### [WHAT THE TASK REQUIRES]
All of the records must be repeated exactly as they read.

### [MATERIAL PROVIDED]
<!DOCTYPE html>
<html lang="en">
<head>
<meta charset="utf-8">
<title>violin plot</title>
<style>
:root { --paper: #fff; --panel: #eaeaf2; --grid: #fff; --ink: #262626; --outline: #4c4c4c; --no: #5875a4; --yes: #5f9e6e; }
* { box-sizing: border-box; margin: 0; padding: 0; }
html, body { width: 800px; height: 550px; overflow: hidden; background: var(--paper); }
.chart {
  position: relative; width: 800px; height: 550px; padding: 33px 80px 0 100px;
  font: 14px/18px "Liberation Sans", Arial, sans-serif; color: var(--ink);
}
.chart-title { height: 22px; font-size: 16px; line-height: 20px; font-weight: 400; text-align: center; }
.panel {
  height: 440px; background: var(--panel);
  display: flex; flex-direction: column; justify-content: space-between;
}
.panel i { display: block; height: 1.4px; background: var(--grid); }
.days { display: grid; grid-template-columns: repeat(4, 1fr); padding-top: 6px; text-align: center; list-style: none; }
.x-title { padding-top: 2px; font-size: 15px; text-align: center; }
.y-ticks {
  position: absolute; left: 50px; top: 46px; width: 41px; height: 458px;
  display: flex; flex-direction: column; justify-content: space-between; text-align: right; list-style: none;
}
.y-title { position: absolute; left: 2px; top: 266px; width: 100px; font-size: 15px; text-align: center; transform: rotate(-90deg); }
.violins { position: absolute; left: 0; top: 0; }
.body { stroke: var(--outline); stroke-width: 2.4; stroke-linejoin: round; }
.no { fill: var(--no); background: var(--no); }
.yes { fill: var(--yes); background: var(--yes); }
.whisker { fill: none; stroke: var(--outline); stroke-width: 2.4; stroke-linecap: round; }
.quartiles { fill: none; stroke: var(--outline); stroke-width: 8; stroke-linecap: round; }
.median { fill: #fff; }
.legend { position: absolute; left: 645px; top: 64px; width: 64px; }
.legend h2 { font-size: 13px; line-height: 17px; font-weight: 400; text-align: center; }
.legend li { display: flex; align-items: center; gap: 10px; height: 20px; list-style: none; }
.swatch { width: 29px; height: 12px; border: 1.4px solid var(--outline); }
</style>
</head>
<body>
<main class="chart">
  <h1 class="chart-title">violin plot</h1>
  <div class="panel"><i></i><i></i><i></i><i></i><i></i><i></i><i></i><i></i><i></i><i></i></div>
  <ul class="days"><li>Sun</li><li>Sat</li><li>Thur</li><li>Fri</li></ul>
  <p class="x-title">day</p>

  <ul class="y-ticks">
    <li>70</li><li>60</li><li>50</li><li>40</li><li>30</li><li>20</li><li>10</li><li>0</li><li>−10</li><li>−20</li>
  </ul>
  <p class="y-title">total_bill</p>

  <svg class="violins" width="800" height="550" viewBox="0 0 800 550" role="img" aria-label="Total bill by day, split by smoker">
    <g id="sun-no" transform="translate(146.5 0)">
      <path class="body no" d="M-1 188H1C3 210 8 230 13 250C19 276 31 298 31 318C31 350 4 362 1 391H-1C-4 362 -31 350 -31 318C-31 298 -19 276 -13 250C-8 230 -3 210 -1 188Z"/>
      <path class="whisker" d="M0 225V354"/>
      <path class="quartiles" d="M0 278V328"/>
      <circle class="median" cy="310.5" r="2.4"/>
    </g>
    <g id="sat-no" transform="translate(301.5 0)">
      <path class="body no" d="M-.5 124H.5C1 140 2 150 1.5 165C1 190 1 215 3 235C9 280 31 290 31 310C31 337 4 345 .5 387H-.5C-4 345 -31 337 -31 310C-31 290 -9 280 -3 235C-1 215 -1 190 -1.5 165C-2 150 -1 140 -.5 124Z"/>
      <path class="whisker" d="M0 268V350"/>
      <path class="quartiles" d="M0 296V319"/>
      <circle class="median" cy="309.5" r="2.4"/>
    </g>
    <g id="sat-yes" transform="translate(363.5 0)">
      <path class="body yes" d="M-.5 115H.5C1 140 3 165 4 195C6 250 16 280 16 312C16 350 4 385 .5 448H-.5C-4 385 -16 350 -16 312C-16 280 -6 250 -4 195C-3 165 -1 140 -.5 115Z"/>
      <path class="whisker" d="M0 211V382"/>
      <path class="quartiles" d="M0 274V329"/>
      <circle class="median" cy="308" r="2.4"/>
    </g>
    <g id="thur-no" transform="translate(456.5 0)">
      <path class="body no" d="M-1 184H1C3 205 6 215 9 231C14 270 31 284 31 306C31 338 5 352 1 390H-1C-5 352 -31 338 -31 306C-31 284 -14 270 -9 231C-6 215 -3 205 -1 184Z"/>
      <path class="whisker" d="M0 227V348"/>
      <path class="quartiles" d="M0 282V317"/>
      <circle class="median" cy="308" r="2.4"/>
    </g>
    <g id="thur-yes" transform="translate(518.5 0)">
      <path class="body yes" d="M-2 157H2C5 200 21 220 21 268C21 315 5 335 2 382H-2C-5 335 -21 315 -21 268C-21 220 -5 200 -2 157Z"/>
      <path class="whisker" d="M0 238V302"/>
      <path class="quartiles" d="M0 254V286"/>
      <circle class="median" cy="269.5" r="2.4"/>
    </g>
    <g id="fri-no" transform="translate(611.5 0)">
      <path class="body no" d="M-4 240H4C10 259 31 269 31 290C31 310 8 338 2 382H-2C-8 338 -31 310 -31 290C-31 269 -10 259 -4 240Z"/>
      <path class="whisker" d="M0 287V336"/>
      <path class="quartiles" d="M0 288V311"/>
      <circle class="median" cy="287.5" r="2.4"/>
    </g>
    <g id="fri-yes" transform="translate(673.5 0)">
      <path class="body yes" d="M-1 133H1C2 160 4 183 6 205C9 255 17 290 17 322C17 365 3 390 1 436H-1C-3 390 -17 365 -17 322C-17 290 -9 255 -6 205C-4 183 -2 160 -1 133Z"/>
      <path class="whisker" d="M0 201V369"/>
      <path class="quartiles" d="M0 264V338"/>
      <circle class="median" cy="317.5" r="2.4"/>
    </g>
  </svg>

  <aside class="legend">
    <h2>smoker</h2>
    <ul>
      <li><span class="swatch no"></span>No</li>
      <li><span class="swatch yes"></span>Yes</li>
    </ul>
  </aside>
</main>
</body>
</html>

### [YOUR SOLUTION]
<!DOCTYPE html>
<html lang="en">
<head>
<meta charset="utf-8">
<title>violin plot</title>
<style>
:root { --paper: #fff; --panel: #eaeaf2; --grid: #fff; --ink: #262626; --outline: #4c4c4c; --no: #5875a4; --yes: #5f9e6e; }
* { box-sizing: border-box; margin: 0; padding: 0; }
html, body { width: 800px; height: 550px; overflow: hidden; background: var(--paper); }
.chart {
  position: relative; width: 800px; height: 550px; padding: 33px 80px 0 100px;
  font: 14px/18px "Liberation Sans", Arial, sans-serif; color: var(--ink);
}
.chart-title { height: 22px; font-size: 16px; line-height: 20px; font-weight: 400; text-align: center; }
.panel {
  height: 440px; background: var(--panel);
  display: flex; flex-direction: column; justify-content: space-between;
}
.panel i { display: block; height: 1.4px; background: var(--grid); }
.days { display: grid; grid-template-columns: repeat(4, 1fr); padding-top: 6px; text-align: center; list-style: none; }
.x-title { padding-top: 2px; font-size: 15px; text-align: center; }
.y-ticks {
  position: absolute; left: 50px; top: 46px; width: 41px; height: 458px;
  display: flex; flex-direction: column; justify-content: space-between; text-align: right; list-style: none;
}
.y-title { position: absolute; left: 2px; top: 266px; width: 100px; font-size: 15px; text-align: center; transform: rotate(-90deg); }
.violins { position: absolute; left: 0; top: 0; }
.body { stroke: var(--outline); stroke-width: 2.4; stroke-linejoin: round; }
.no { fill: var(--no); background: var(--no); }
.yes { fill: var(--yes); background: var(--yes); }
.whisker { fill: none; stroke: var(--outline); stroke-width: 2.4; stroke-linecap: round; }
.quartiles { fill: none; stroke: var(--outline); stroke-width: 8; stroke-linecap: round; }
.median { fill: #fff; }
.legend { position: absolute; left: 645px; top: 64px; width: 64px; }
.legend h2 { font-size: 13px; line-height: 17px; font-weight: 400; text-align: center; }
.legend li { display: flex; align-items: center; gap: 10px; height: 20px; list-style: none; }
.swatch { width: 29px; height: 12px; border: 1.4px solid var(--outline); }
</style>
</head>
<body>
<main class="chart">
  <h1 class="chart-title">violin plot</h1>
  <div class="panel"><i></i><i></i><i></i><i></i><i></i><i></i><i></i><i></i><i></i><i></i></div>
  <ul class="days"><li>Sun</li><li>Sat</li><li>Thur</li><li>Fri</li></ul>
  <p class="x-title">day</p>

  <ul class="y-ticks">
    <li>70</li><li>60</li><li>50</li><li>40</li><li>30</li><li>20</li><li>10</li><li>0</li><li>−10</li><li>−20</li>
  </ul>
  <p class="y-title">total_bill</p>

  <svg class="violins" width="800" height="550" viewBox="0 0 800 550" role="img" aria-label="Total bill by day, split by smoker">
    <g id="sun-no" transform="translate(146.5 0)">
      <path class="body no" d="M-1 188H1C3 210 8 230 13 250C19 276 31 298 31 318C31 350 4 362 1 391H-1C-4 362 -31 350 -31 318C-31 298 -19 276 -13 250C-8 230 -3 210 -1 188Z"/>
      <path class="whisker" d="M0 225V354"/>
      <path class="quartiles" d="M0 278V328"/>
      <circle class="median" cy="310.5" r="2.4"/>
    </g>
    <g id="sat-no" transform="translate(301.5 0)">
      <path class="body no" d="M-.5 124H.5C1 140 2 150 1.5 165C1 190 1 215 3 235C9 280 31 290 31 310C31 337 4 345 .5 387H-.5C-4 345 -31 337 -31 310C-31 290 -9 280 -3 235C-1 215 -1 190 -1.5 165C-2 150 -1 140 -.5 124Z"/>
      <path class="whisker" d="M0 268V350"/>
      <path class="quartiles" d="M0 296V319"/>
      <circle class="median" cy="309.5" r="2.4"/>
    </g>
    <g id="sat-yes" transform="translate(363.5 0)">
      <path class="body yes" d="M-.5 115H.5C1 140 3 165 4 195C6 250 16 280 16 312C16 350 4 385 .5 448H-.5C-4 385 -16 350 -16 312C-16 280 -6 250 -4 195C-3 165 -1 140 -.5 115Z"/>
      <path class="whisker" d="M0 211V382"/>
      <path class="quartiles" d="M0 274V329"/>
      <circle class="median" cy="308" r="2.4"/>
    </g>
    <g id="thur-no" transform="translate(456.5 0)">
      <path class="body no" d="M-1 184H1C3 205 6 215 9 231C14 270 31 284 31 306C31 338 5 352 1 390H-1C-5 352 -31 338 -31 306C-31 284 -14 270 -9 231C-6 215 -3 205 -1 184Z"/>
      <path class="whisker" d="M0 227V348"/>
      <path class="quartiles" d="M0 282V317"/>
      <circle class="median" cy="308" r="2.4"/>
    </g>
    <g id="thur-yes" transform="translate(518.5 0)">
      <path class="body yes" d="M-2 157H2C5 200 21 220 21 268C21 315 5 335 2 382H-2C-5 335 -21 315 -21 268C-21 220 -5 200 -2 157Z"/>
      <path class="whisker" d="M0 238V302"/>
      <path class="quartiles" d="M0 254V286"/>
      <circle class="median" cy="269.5" r="2.4"/>
    </g>
    <g id="fri-no" transform="translate(611.5 0)">
      <path class="body no" d="M-4 240H4C10 259 31 269 31 290C31 310 8 338 2 382H-2C-8 338 -31 310 -31 290C-31 269 -10 259 -4 240Z"/>
      <path class="whisker" d="M0 287V336"/>
      <path class="quartiles" d="M0 288V311"/>
      <circle class="median" cy="287.5" r="2.4"/>
    </g>
    <g id="fri-yes" transform="translate(673.5 0)">
      <path class="body yes" d="M-1 133H1C2 160 4 183 6 205C9 255 17 290 17 322C17 365 3 390 1 436H-1C-3 390 -17 365 -17 322C-17 290 -9 255 -6 205C-4 183 -2 160 -1 133Z"/>
      <path class="whisker" d="M0 201V369"/>
      <path class="quartiles" d="M0 264V338"/>
      <circle class="median" cy="317.5" r="2.4"/>
    </g>
  </svg>

  <aside class="legend">
    <h2>smoker</h2>
    <ul>
      <li><span class="swatch no"></span>No</li>
      <li><span class="swatch yes"></span>Yes</li>
    </ul>
  </aside>
</main>
</body>
</html>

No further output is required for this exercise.